But of course, saying nothing conveys a message of its own—one that is, unfortunately, open to a wide array of interpretations. To the besieged gay or perceived-to-be-gay student, the teacher’s uncomfortable silence signals at best cowardice and, at worst, complicity with the bully. Meanwhile, the aggressor receives no punishment, so why stop? Silent condemnation teeters perilously close to tacit approval. As Erdely shows in her piece, teachers subject to the yoke of neutrality can’t do any good and actually end up fomenting a kind of self-reinforcing feedback loop that, at least in this case, proved disastrous.*

Perhaps the basic ability to discuss homosexuality and other controversial issues will help defuse some of the tension in Minnesota; but let’s be clear, this is not a fair debate between equally matched adults. LGBT youth—especially in such a conservative environment—cannot be expected to go toe to toe against homophobes with nothing more than a supposedly “balanced” framework in place. Teachers should not be activists, but they must be advocates, because one side desperately needs the support—if only to make it out of high school alive.

*Clarification, Feb. 16, 2012:This post previously used the term "negative feedback loop," which, as a reader rightly pointed out, has a specific technical meaning different from what the writer intended.

J. Bryan Lowder is a Slate assistant editor. He writes and edits for Outward, Slate’s LGBTQ section, and for the culture section.



The Democrats’ War at Home

How can the president’s party defend itself from the president’s foreign policy blunders?

Congress’ Public Shaming of the Secret Service Was Political Grandstanding at Its Best

Michigan’s Tradition of Football “Toughness” Needs to Go—Starting With Coach Hoke

A Plentiful, Renewable Resource That America Keeps Overlooking

Animal manure.

Windows 8 Was So Bad That Microsoft Will Skip Straight to Windows 10


Cringing. Ducking. Mumbling.

How GOP candidates react whenever someone brings up reproductive rights or gay marriage.

Building a Better Workplace

You Deserve a Pre-cation

The smartest job perk you’ve never heard of.

Hasbro Is Cracking Down on Scrabble Players Who Turn Its Official Word List Into Popular Apps

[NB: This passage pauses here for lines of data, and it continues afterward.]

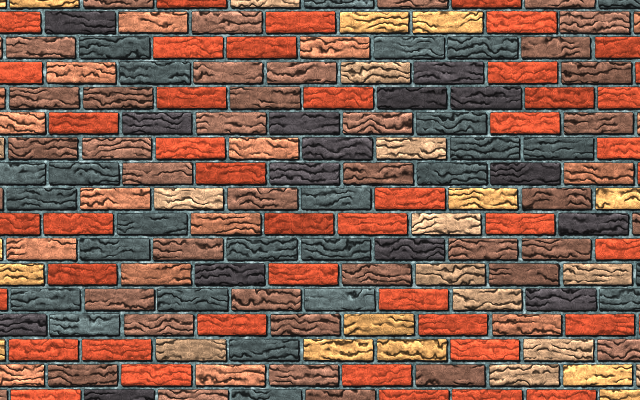
Reproduce this texture procedurally as a Shadertoy shader.

```glsl
// Rough-faced brick wall in running bond with mixed rust, slate, brown and sand bricks.
// Each cell holds a rounded box that casts a shadow on pale teal mortar; warped
// horizontal layers split every face into cracked, weathered ledges.

#define ROWS 15.87                   // brick courses over the canvas height
#define CELL_WIDTH 2.92              // brick spacing in course heights
#define BRICK_HALF vec2(1.385, 0.42) // half size in course heights
#define CORNER 0.045
#define ROW_SHIFT 0.584              // part of a course hidden above the top
#define JOINT_JITTER 0.10
#define LAYERS 3.3                   // cracked layers per course height
#define CRACK_WIDTH 0.16

float hash(vec2 p) {
    vec3 q = fract(vec3(p.xyx) * 0.1031);
    q += dot(q, q.yzx + 33.33);
    return fract((q.x + q.y) * q.z);
}

float noise(vec2 p) {
    vec2 i = floor(p), f = fract(p);
    f = f * f * (3.0 - 2.0 * f);
    return mix(mix(hash(i), hash(i + vec2(1, 0)), f.x),
               mix(hash(i + vec2(0, 1)), hash(i + vec2(1, 1)), f.x), f.y);
}

float fbm(vec2 p) {
    float sum = 0.0, amp = 0.5;
    for (int i = 0; i < 4; i++) {
        sum += amp * noise(p);
        p = p * 2.03 + 17.3;
        amp *= 0.5;
    }
    return sum;
}

float roundedBox(vec2 p, vec2 halfSize) {
    vec2 d = abs(p) - halfSize + CORNER;
    return length(max(d, 0.0)) + min(max(d.x, d.y), 0.0) - CORNER;
}

// Fired-clay colour chosen by a random pick
vec3 clayColor(float pick) {
    vec3 rust = vec3(0.82, 0.33, 0.21), slate = vec3(0.34, 0.39, 0.39);
    vec3 charcoal = vec3(0.29, 0.27, 0.28), brown = vec3(0.56, 0.40, 0.33);
    vec3 sienna = vec3(0.79, 0.51, 0.38), sand = vec3(0.79, 0.63, 0.49);
    vec3 gold = vec3(0.93, 0.69, 0.42);
    return pick < 0.20 ? rust : pick < 0.36 ? slate : pick < 0.45 ? charcoal :
           pick < 0.67 ? brown : pick < 0.79 ? sienna : pick < 0.91 ? sand : gold;
}

// Face of one brick: p is measured from its centre, y pointing down
vec3 brickFace(vec2 p, vec2 id, float pixel) {
    float pick = hash(id + 71.0);
    vec2 s = p + 19.0 * vec2(hash(id + 5.0), hash(id + 9.0));
    vec3 color = clayColor(pick) * mix(0.86, 1.14, hash(id + 31.0));
    color *= 0.72 + 0.62 * fbm(s * vec2(4.0, 8.0));
    color *= 0.86 + 0.28 * noise(s * 23.0);

    // Wavy layers: dark split, then a lit ledge below it
    float warp = 1.5 * noise(s * vec2(1.5, 1.2)) + 0.6 * noise(s * vec2(4.5, 3.0))
               + 0.28 * noise(s * 10.0);
    float layer = fract(p.y * LAYERS + warp + hash(id + 13.0));
    float blur = pixel * LAYERS;
    float crack = 1.0 - smoothstep(0.0, CRACK_WIDTH + blur, min(layer, 1.0 - layer));
    float ledge = smoothstep(0.08, 0.24, layer) * (1.0 - smoothstep(0.24, 0.7, layer));
    float worn = smoothstep(0.22, 0.55, noise(s * vec2(1.5, 4.0) + 40.0));
    float rough = worn * (pick < 0.20 ? 0.45 : 1.0);
    color *= 1.0 - 0.72 * rough * crack;
    color *= 1.0 + 0.32 * rough * ledge;

    // Lit upper edge and shaded lower edge
    color *= 1.0 + 0.18 * smoothstep(0.24, 0.38, -p.y);
    return color * (1.0 - 0.3 * smoothstep(0.27, 0.42, p.y));
}

vec3 mortarColor(vec2 q) {
    vec3 color = mix(vec3(0.28, 0.36, 0.37), vec3(0.60, 0.70, 0.70), fbm(q * 3.0));
    color *= 0.75 + 0.5 * noise(q * 17.0);
    return color + 0.25 * smoothstep(0.72, 0.95, noise(q * vec2(5.0, 7.0)));
}

void mainImage(out vec4 fragColor, in vec2 fragCoord) {
    float pixel = ROWS / iResolution.y;
    vec2 q = vec2(fragCoord.x, iResolution.y - fragCoord.y) * pixel;
    q.y += ROW_SHIFT;

    // Running bond with slightly uneven courses
    float row = floor(q.y);
    float bond = mod(row, 2.0) > 0.5 ? 0.617 : 0.09;
    float x = q.x / CELL_WIDTH - bond - JOINT_JITTER * (hash(vec2(row, 3.0)) - 0.5);
    vec2 id = vec2(floor(x), row);
    vec2 p = vec2((fract(x) - 0.49) * CELL_WIDTH, fract(q.y) - 0.46);

    // Small differences in placing, tilt and size, with chipped edges
    p.y += 0.012 * (hash(id + 2.0) - 0.5) * p.x;
    p.x += 0.03 * (hash(id + 7.0) - 0.5);
    vec2 halfSize = BRICK_HALF - vec2(0.03, 0.015) * hash(id + 23.0);
    float chips = 0.045 * (fbm(q * 5.0) - 0.47);
    float brickDist = roundedBox(p, halfSize) + chips;
    float shadowDist = roundedBox(p - vec2(0.04, 0.055), halfSize) + 2.0 * chips;

    // Mortar, darkened by the shadow and the recess around the brick
    vec3 color = mortarColor(q);
    float shadow = 1.0 - smoothstep(-0.01, 0.055, shadowDist);
    float recess = 1.0 - smoothstep(0.0, 0.045, brickDist);
    color = mix(color, vec3(0.05, 0.05, 0.055), 0.94 * max(shadow, 0.75 * recess));

    float cover = 1.0 - smoothstep(-0.6 * pixel, 0.6 * pixel, brickDist);
    color = mix(color, brickFace(p, id, pixel), cover);
    fragColor = vec4(clamp(color, 0.0, 1.0), 1.0);
}
```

Florida State’s New President Is Underqualified and Mistrusted. He Just Might Save the University.

  News & Politics
Sept. 30 2014 9:33 PM Political Theater With a Purpose Darrell Issa’s public shaming of the head of the Secret Service was congressional grandstanding at its best.
Sept. 30 2014 7:02 PM At Long Last, eBay Sets PayPal Free
Sept. 30 2014 7:35 PM Who Owns Scrabble’s Word List? Hasbro says the list of playable words belongs to the company. Players beg to differ.
  Double X
The XX Factor
Sept. 30 2014 12:34 PM Parents, Get Your Teenage Daughters the IUD
  Slate Plus
Behind the Scenes
Sept. 30 2014 3:21 PM Meet Jordan Weissmann Five questions with Slate’s senior business and economics correspondent.
Brow Beat
Sept. 30 2014 8:54 PM Bette Davis Talks Gender Roles in a Delightful, Animated Interview From 1963
Future Tense
Sept. 30 2014 7:00 PM There’s Going to Be a Live-Action Tetris Movie for Some Reason
  Health & Science
Medical Examiner
Sept. 30 2014 11:51 PM Should You Freeze Your Eggs? An egg freezing party is not a great place to find answers to this or other questions.
Sports Nut
Sept. 30 2014 5:54 PM Goodbye, Tough Guy It’s time for Michigan to fire its toughness-obsessed coach, Brady Hoke.